- Opening Delimiter -

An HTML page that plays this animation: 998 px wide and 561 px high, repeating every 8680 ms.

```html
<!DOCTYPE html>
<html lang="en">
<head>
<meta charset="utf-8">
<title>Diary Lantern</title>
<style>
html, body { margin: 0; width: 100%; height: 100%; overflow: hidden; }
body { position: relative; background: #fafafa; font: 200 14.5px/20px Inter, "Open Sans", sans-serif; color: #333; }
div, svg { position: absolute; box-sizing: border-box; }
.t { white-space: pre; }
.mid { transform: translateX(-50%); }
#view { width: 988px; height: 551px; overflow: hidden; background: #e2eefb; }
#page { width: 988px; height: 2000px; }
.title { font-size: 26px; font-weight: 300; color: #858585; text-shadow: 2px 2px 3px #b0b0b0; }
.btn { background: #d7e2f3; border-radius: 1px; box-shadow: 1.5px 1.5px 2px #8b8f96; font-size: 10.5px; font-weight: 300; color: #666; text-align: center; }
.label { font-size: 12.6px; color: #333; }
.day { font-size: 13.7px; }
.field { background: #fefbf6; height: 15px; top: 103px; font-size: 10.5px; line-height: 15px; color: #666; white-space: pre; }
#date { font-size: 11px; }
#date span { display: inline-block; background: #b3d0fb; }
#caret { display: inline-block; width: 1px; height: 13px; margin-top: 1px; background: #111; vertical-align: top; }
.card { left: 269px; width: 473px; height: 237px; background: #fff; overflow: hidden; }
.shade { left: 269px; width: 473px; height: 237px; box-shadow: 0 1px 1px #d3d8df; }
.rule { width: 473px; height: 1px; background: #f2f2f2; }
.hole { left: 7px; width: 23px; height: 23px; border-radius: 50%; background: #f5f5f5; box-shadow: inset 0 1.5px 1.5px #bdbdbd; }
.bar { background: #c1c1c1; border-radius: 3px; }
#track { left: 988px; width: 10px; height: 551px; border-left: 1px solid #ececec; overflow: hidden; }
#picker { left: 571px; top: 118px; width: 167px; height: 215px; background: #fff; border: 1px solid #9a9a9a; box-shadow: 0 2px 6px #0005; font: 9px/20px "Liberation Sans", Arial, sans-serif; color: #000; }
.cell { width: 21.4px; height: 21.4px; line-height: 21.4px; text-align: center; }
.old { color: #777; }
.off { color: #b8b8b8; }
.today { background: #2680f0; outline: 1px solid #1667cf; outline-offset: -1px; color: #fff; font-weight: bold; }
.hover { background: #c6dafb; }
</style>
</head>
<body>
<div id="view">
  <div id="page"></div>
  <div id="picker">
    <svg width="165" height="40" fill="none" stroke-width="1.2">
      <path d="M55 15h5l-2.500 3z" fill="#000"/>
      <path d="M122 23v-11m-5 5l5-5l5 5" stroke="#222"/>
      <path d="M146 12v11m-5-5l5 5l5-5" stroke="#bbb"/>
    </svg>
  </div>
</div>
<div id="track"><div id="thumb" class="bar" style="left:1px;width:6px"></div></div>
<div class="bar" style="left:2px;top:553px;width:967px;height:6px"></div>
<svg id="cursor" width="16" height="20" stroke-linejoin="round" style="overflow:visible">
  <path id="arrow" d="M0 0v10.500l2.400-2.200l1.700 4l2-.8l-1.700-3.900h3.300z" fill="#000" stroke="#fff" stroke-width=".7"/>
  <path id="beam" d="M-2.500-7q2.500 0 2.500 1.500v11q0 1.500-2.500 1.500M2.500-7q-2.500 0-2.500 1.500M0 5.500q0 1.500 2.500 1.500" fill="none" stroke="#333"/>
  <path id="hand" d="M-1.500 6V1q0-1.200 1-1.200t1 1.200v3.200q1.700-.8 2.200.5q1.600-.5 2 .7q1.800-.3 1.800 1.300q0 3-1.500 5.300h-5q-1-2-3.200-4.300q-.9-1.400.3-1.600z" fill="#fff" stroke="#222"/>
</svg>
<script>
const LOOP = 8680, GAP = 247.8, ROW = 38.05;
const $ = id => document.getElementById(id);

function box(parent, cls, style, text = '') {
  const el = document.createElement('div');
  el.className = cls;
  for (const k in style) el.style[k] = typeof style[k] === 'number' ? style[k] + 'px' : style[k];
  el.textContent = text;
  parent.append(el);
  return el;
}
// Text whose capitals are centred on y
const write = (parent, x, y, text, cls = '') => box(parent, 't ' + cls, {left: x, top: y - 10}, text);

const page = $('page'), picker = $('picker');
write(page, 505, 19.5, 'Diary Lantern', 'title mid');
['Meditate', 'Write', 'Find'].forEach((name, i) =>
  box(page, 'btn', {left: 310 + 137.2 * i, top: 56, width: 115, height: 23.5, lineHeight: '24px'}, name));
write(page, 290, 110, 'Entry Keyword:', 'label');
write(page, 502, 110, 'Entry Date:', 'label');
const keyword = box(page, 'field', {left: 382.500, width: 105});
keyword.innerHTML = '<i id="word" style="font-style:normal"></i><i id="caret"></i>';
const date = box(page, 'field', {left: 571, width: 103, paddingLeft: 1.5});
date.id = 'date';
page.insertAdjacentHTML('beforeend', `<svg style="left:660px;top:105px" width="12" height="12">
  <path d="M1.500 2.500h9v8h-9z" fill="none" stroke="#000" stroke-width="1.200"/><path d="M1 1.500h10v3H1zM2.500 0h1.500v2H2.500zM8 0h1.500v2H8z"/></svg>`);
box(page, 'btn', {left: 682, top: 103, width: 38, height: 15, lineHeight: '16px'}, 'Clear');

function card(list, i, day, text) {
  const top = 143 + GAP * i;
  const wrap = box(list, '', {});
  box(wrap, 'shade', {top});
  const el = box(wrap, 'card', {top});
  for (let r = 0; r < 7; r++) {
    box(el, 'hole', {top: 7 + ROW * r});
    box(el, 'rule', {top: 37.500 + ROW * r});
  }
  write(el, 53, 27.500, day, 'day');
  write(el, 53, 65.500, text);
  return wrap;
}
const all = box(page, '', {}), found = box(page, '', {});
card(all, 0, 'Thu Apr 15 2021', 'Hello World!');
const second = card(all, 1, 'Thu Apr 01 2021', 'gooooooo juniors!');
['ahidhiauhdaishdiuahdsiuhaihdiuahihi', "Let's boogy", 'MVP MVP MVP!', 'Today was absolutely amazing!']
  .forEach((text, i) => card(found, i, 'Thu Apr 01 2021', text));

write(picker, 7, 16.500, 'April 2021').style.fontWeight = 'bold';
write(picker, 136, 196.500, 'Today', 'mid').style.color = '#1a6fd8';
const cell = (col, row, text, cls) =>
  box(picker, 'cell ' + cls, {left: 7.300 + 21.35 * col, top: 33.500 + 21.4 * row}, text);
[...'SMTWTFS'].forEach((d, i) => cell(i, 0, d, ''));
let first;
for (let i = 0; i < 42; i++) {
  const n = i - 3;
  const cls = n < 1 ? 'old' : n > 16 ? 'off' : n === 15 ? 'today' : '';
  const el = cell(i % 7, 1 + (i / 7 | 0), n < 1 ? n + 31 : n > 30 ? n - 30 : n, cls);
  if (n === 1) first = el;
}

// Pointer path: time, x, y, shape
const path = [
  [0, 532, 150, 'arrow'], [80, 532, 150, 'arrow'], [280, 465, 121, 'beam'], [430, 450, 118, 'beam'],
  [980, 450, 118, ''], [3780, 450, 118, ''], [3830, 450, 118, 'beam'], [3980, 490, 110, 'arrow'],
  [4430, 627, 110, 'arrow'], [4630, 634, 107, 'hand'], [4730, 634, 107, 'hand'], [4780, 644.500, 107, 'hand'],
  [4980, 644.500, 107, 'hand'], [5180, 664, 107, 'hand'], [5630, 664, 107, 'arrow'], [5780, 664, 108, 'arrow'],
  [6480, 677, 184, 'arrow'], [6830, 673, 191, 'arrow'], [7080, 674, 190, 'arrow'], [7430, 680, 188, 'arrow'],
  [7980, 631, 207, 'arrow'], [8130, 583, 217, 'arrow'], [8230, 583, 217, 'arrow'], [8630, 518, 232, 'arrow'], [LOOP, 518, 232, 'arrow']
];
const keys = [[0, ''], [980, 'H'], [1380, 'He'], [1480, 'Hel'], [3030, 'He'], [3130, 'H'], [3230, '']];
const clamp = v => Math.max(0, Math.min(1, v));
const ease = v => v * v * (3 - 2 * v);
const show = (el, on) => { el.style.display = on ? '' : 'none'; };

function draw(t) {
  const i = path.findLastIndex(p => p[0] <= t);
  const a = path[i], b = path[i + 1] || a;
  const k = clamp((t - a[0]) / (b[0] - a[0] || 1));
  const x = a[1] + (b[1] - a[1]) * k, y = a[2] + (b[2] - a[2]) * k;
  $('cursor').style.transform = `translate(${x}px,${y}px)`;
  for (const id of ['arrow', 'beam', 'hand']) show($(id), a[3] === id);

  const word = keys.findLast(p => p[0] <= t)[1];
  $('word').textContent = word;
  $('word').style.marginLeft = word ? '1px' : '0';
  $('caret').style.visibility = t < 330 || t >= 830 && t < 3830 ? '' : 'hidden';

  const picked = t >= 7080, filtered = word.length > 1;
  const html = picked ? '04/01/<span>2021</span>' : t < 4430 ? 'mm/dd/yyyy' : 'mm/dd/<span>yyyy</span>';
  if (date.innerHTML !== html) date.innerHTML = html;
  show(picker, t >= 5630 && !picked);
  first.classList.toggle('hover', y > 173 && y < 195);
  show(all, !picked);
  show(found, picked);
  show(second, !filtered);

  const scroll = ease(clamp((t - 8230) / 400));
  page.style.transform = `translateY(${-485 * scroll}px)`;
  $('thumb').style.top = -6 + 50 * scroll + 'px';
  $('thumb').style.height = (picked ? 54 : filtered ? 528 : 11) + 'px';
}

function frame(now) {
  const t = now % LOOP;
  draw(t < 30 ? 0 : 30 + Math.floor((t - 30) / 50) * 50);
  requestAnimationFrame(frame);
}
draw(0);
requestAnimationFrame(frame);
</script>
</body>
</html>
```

- Closing Delimiter -

» **Assigned task**: Search the material for the string "picked" and return each line that has it.

» **Output for this task**:
  const picked = t >= 7080, filtered = word.length > 1;
  const html = picked ? '04/01/<span>2021</span>' : t < 4430 ? 'mm/dd/yyyy' : 'mm/dd/<span>yyyy</span>';
  show(picker, t >= 5630 && !picked);
  show(all, !picked);
  show(found, picked);
  $('thumb').style.height = (picked ? 54 : filtered ? 528 : 11) + 'px';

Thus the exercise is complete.